Why You Shouldn't Panic Over the OB Sewage Spill
Not all “impaired waters” are truly dangerous. Water can be polluted without posing a risk to human health, and the list of compromised water bodies only reflects where researches have tested samples.
Earlier this week, a huge batch of sewage gushed into the San Diego River, shutting down parts of Mission Beach and Ocean Beach. It made us wonder: How grody is the water that runs through our county?
It turns out it’s not an easy question to answer.
There are 573 bodies of water in San Diego County that are “too polluted or otherwise degraded” to meet water-quality standards, according to data from the state’s Office of Environmental Health Hazard Assessment and the Water Resources Control Board. The biggest clusters of so-called “impaired waters” are in Otay Mesa, Escondido and Pacific Beach.
But those numbers aren’t straightforward either, said Rik Rasmussen, a manager in the State Water Resources Control Board’s water-quality division. Water can be polluted without posing a risk to human health, and the list of impaired water bodies only reflects where researchers have tested samples. Plus, there’s some dispute over what’s natural and what’s pollution.
“The numbers are tricky,” Rasmussen said, “especially when you start looking at the 303d list.”
The 303d list is shorthand for part of the federal Clean Water Act. The law requires states to identify bodies of water that need strict regulation. And the states are supposed to rank them based on how bad the pollution is and how the water is used.
Places where we swim and fish and sneak sips of beer — like Pacific Beach — are often on the list because fecal coliform (translation: poop bacteria) has a habit of getting into the watersheds that connect all of our water bodies.
In 2000, 34 million gallons of sewage ran into the San Diego River — the largest sewage spill in the state’s history — and no one knew it was happening for almost a week.
“Sewer spills are a major issue for the health of the river and the people,” said Rob Hutsel, executive director of the San Diego River Park Foundation.
This week’s spill was much smaller, it’s still a public health concern because so many of San Diego’s homeless live in the canyons around Mission Valley, where the spill started, and they often bathe in the river and drink from it, Hutsel said.

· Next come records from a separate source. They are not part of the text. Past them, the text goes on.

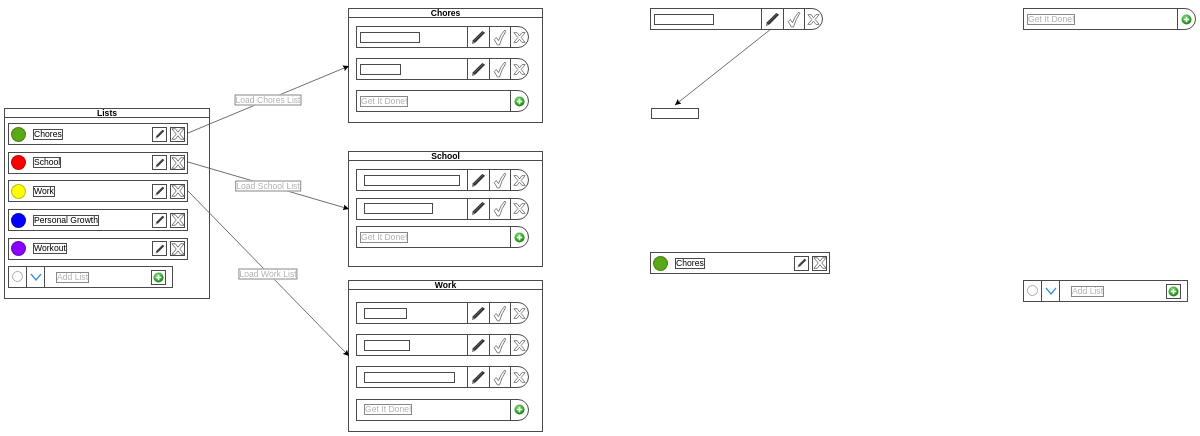
<!DOCTYPE html>
<html lang="en">
<head>
<meta charset="utf-8">
<title>To-do lists wireframe</title>
<style>
:root {
  --line: #4a4a4a;
  --ink: #000;
  --hint: #b0b0b0;
  --paper: #fff;
  --green: #5aa916;
  --red: #f00;
  --yellow: #ff0;
  --blue: #00f;
  --purple: #80f;
}
* { box-sizing: border-box; margin: 0; padding: 0; }
html, body { width: 1200px; height: 436px; overflow: hidden; background: var(--paper); }
body { font: 8.6px/10px "Liberation Sans", Arial, sans-serif; color: var(--ink); }
.board { position: relative; width: 1200px; height: 436px; }
.board > * { position: absolute; left: var(--x); top: var(--y); }
.board > .links { left: 0; top: 0; }
svg { display: block; flex: none; }
.symbols { width: 0; height: 0; }

.panel { width: 195px; height: var(--h); border: 1px solid var(--line); display: flex; flex-direction: column; }
.panel h2 { height: 9px; font-size: 8.6px; line-height: 8px; font-weight: bold; text-align: center; border-bottom: 1px solid var(--line); flex: none; }
.rows { list-style: none; display: flex; flex-direction: column; gap: var(--gap); padding: var(--top) 0 0 7px; }
.lists { width: 206px; }
.lists .rows { padding-left: 3px; }

.row { display: flex; width: 173px; height: 22px; }
.body { flex: 1; display: flex; align-items: center; border: 1px solid var(--line); padding-left: var(--indent, 3px); }
.cell { flex: none; width: 22.5px; margin-left: -1px; border: 1px solid var(--line); display: flex; align-items: center; justify-content: center; }
.end { width: 19px; border-radius: 0 11px 11px 0; }
.field { width: var(--w); height: 11px; border: 1px solid var(--line); }
.label { border: 1px solid var(--line); height: 11px; line-height: 9px; white-space: nowrap; }
.hint { color: var(--hint); border-color: #888; background: var(--paper); }

.list-row { display: flex; align-items: center; width: 180px; height: 22px; border: 1px solid var(--line); padding: 0 2px; }
.swatch { width: 15px; height: 15px; border-radius: 50%; background: var(--c); border: 1px solid rgba(0,0,0,.25); margin-right: 7px; flex: none; }
.button { width: 15px; height: 15px; border: 1px solid var(--line); display: flex; align-items: center; justify-content: center; flex: none; margin-left: 3px; }
.label + .button { margin-left: auto; }

.add-list { display: flex; align-items: center; width: 165px; height: 22px; border: 1px solid var(--line); padding-right: 6px; }
.slot { width: 18px; height: 20px; border-right: 1px solid var(--line); display: flex; align-items: center; justify-content: center; }
.slot:first-child { width: 18px; }
.slot:first-child, .slot + .slot { padding-bottom: 1px; }
.add-list .label { margin-left: 11px; }
.no-colour { width: 11px; height: 11px; border: 1px solid #aaa; border-radius: 50%; }
.caption { transform: translate(-50%, -50%); }
</style>
</head>
<body>
<svg class="symbols" aria-hidden="true">
  <defs>
    <radialGradient id="plus-fill" cx=".4" cy=".3" r=".75">
      <stop offset="0" stop-color="#7ed66f"/>
      <stop offset=".6" stop-color="#35a82c"/>
      <stop offset="1" stop-color="#167a12"/>
    </radialGradient>
    <symbol id="pencil" viewBox="0 0 16 16">
      <path d="M1 15 L2 11 L12 1 L15 3 L5 13 Z" fill="#333"/>
      <path d="M3 12 L13 2" stroke="#777" stroke-width=".7"/>
      <path d="M1 15 L2 12 L4 14 Z" fill="#999"/>
    </symbol>
    <symbol id="check" viewBox="0 0 16 16">
      <path d="M3 10 L5 8 L7 11 Q9 5 13 1 L14 2 Q10 8 8 15 L6 15 Z" fill="#fff" stroke="#777" stroke-width=".9"/>
    </symbol>
    <symbol id="cross" viewBox="0 0 16 16">
      <path d="M1 2 H5 L8 6 L11 2 H15 L10 8 L15 14 H11 L8 10 L5 14 H1 L6 8 Z" fill="#fff" stroke="#666"/>
    </symbol>
    <symbol id="plus" viewBox="0 0 12 12">
      <circle cx="6" cy="6" r="5.5" fill="url(#plus-fill)"/>
      <path d="M6 3 V9 M3 6 H9" stroke="#fff" stroke-width="1.8"/>
    </symbol>
    <symbol id="chevron" viewBox="0 0 12 8">
      <path d="M1 1 L6 7 L11 1" fill="none" stroke="#2f8be6" stroke-width="1.2"/>
    </symbol>
    <marker id="arrow" viewBox="0 0 6 6" refX="6" refY="3" markerWidth="6" markerHeight="6" markerUnits="userSpaceOnUse" orient="auto">
      <path d="M0 0 L6 3 L0 6 L1 3 Z"/>
    </marker>
  </defs>
</svg>

<main class="board">
  <section class="panel lists" style="--x:4px;--y:108px;--h:191px;--top:5px;--gap:6.7px">
    <h2>Lists</h2>
    <ul class="rows">
      <li class="list-row"><i class="swatch" style="--c:var(--green)"></i><span class="label">Chores</span><span class="button"><svg width="10" height="10"><use href="#pencil"/></svg></span><span class="button"><svg width="14" height="14"><use href="#cross"/></svg></span></li>
      <li class="list-row"><i class="swatch" style="--c:var(--red)"></i><span class="label">School</span><span class="button"><svg width="10" height="10"><use href="#pencil"/></svg></span><span class="button"><svg width="14" height="14"><use href="#cross"/></svg></span></li>
      <li class="list-row"><i class="swatch" style="--c:var(--yellow)"></i><span class="label">Work</span><span class="button"><svg width="10" height="10"><use href="#pencil"/></svg></span><span class="button"><svg width="14" height="14"><use href="#cross"/></svg></span></li>
      <li class="list-row"><i class="swatch" style="--c:var(--blue)"></i><span class="label">Personal Growth</span><span class="button"><svg width="10" height="10"><use href="#pencil"/></svg></span><span class="button"><svg width="14" height="14"><use href="#cross"/></svg></span></li>
      <li class="list-row"><i class="swatch" style="--c:var(--purple)"></i><span class="label">Workout</span><span class="button"><svg width="10" height="10"><use href="#pencil"/></svg></span><span class="button"><svg width="14" height="14"><use href="#cross"/></svg></span></li>
      <li class="add-list"><span class="slot"><i class="no-colour"></i></span><span class="slot"><svg width="12" height="8"><use href="#chevron"/></svg></span><span class="label hint">Add List</span><span class="button"><svg width="11" height="11"><use href="#plus"/></svg></span></li>
    </ul>
  </section>

  <section class="panel" style="--x:348px;--y:8px;--h:115px;--top:8px;--gap:10.2px">
    <h2>Chores</h2>
    <ul class="rows">
      <li class="row"><span class="body"><i class="field" style="--w:60px"></i></span><span class="cell"><svg width="15" height="15"><use href="#pencil"/></svg></span><span class="cell"><svg width="17" height="17"><use href="#check"/></svg></span><span class="cell end"><svg width="13" height="13"><use href="#cross"/></svg></span></li>
      <li class="row"><span class="body"><i class="field" style="--w:41px"></i></span><span class="cell"><svg width="15" height="15"><use href="#pencil"/></svg></span><span class="cell"><svg width="17" height="17"><use href="#check"/></svg></span><span class="cell end"><svg width="13" height="13"><use href="#cross"/></svg></span></li>
      <li class="row"><span class="body"><span class="label hint">Get It Done!</span></span><span class="cell end"><svg width="11" height="11"><use href="#plus"/></svg></span></li>
    </ul>
  </section>

  <section class="panel" style="--x:348px;--y:151px;--h:116px;--top:8px;--gap:6.6px">
    <h2>School</h2>
    <ul class="rows">
      <li class="row" style="--indent:7px"><span class="body"><i class="field" style="--w:96px"></i></span><span class="cell"><svg width="15" height="15"><use href="#pencil"/></svg></span><span class="cell"><svg width="17" height="17"><use href="#check"/></svg></span><span class="cell end"><svg width="13" height="13"><use href="#cross"/></svg></span></li>
      <li class="row" style="--indent:7px"><span class="body"><i class="field" style="--w:69px"></i></span><span class="cell"><svg width="15" height="15"><use href="#pencil"/></svg></span><span class="cell"><svg width="17" height="17"><use href="#check"/></svg></span><span class="cell end"><svg width="13" height="13"><use href="#cross"/></svg></span></li>
      <li class="row"><span class="body"><span class="label hint">Get It Done!</span></span><span class="cell end"><svg width="11" height="11"><use href="#plus"/></svg></span></li>
    </ul>
  </section>

  <section class="panel" style="--x:348px;--y:280px;--h:152px;--top:12px;--gap:10.2px;--indent:7px">
    <h2>Work</h2>
    <ul class="rows">
      <li class="row"><span class="body"><i class="field" style="--w:43px"></i></span><span class="cell"><svg width="15" height="15"><use href="#pencil"/></svg></span><span class="cell"><svg width="17" height="17"><use href="#check"/></svg></span><span class="cell end"><svg width="13" height="13"><use href="#cross"/></svg></span></li>
      <li class="row"><span class="body"><i class="field" style="--w:46px"></i></span><span class="cell"><svg width="15" height="15"><use href="#pencil"/></svg></span><span class="cell"><svg width="17" height="17"><use href="#check"/></svg></span><span class="cell end"><svg width="13" height="13"><use href="#cross"/></svg></span></li>
      <li class="row"><span class="body"><i class="field" style="--w:91px"></i></span><span class="cell"><svg width="15" height="15"><use href="#pencil"/></svg></span><span class="cell"><svg width="17" height="17"><use href="#check"/></svg></span><span class="cell end"><svg width="13" height="13"><use href="#cross"/></svg></span></li>
      <li class="row"><span class="body"><span class="label hint">Get It Done!</span></span><span class="cell end"><svg width="11" height="11"><use href="#plus"/></svg></span></li>
    </ul>
  </section>

  <div class="row" style="--x:650px;--y:8px"><span class="body"><i class="field" style="--w:60px"></i></span><span class="cell"><svg width="15" height="15"><use href="#pencil"/></svg></span><span class="cell"><svg width="17" height="17"><use href="#check"/></svg></span><span class="cell end"><svg width="13" height="13"><use href="#cross"/></svg></span></div>
  <i class="field" style="--x:651px;--y:108px;--w:48px"></i>
  <div class="list-row" style="--x:650px;--y:252px"><i class="swatch" style="--c:var(--green)"></i><span class="label">Chores</span><span class="button"><svg width="10" height="10"><use href="#pencil"/></svg></span><span class="button"><svg width="14" height="14"><use href="#cross"/></svg></span></div>
  <div class="row" style="--x:1023px;--y:8px"><span class="body"><span class="label hint">Get It Done!</span></span><span class="cell end"><svg width="11" height="11"><use href="#plus"/></svg></span></div>
  <div class="add-list" style="--x:1023px;--y:280px"><span class="slot"><i class="no-colour"></i></span><span class="slot"><svg width="12" height="8"><use href="#chevron"/></svg></span><span class="label hint">Add List</span><span class="button"><svg width="11" height="11"><use href="#plus"/></svg></span></div>

  <svg class="links" width="1200" height="436" viewBox="0 0 1200 436" fill="none" stroke="#4a4a4a" stroke-width=".8" aria-hidden="true">
    <line x1="188" y1="133" x2="349" y2="66" marker-end="url(#arrow)"/>
    <line x1="188" y1="162" x2="349" y2="209" marker-end="url(#arrow)"/>
    <line x1="188" y1="191" x2="349" y2="356" marker-end="url(#arrow)"/>
    <line x1="771" y1="29" x2="675" y2="105" marker-end="url(#arrow)"/>
  </svg>
  <span class="label hint caption" style="--x:268px;--y:100px">Load Chores List</span>
  <span class="label hint caption" style="--x:268px;--y:186px">Load School List</span>
  <span class="label hint caption" style="--x:268px;--y:274px">Load Work List</span>
</main>
</body>
</html>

But it doesn’t take a huge sewage spill to land a water body on the list. On San Diego’s rare rainy days, the mounds of dog crap that your neighbor left on the pavement can hitch a ride with the stormwater and make its way into a watershed. So can chemicals that seep out of car washes and industrial plants.
Researchers sometimes call this “urban drool,” and it slides easily across solid surfaces.
Urban drool is a big part of why there are so many impaired waters in Otay Mesa. But the Tijuana Watershed also runs through Otay, and it’s dragging bacteria and toxic waste into the mesa from Baja California.
A map of San Diego’s watersheds drawn by the State Water Resources Control Board
The problem: Tijuana’s population is growing rapidly, but its sanitation system hasn’t kept pace.
“Trash in many cases is being burned in Tijuana,” said Oscar Romo, a UC San Diego professor studies water quality in the Tijuana watershed. And when that happens, hazardous ash gets into the soil and the water.
Couple that with the fact that so many toilets aren’t hooked up to the sewage system in Tijuana, and you have yourself a double whammy.
In Escondido, the impaired waters are linked to Escondido Creek. And it’s one of those places where water-quality monitoring can get even more complicated.
“One of the problems we have here is there’s a lot of listings for selenium,” said Travis Pritchard, a research manager for San Diego Coastkeeper, a nonprofit that keeps tabs on the region’s water quality.
Selenium is a natural byproduct of rock erosion, but it’s also found in manmade products like dandruff shampoo and insect repellant.
If it’s natural, it’s not really pollution. And if it’s not pollution, it doesn’t really need to be regulated.
“Sometimes these city and water board people throw their hands up and say, ‘It’s natural,” Pritchard said. “It’s easier to say it’s natural.”
And that’s why water researchers are working on ways to grade the quality of water and make the data tell the whole story.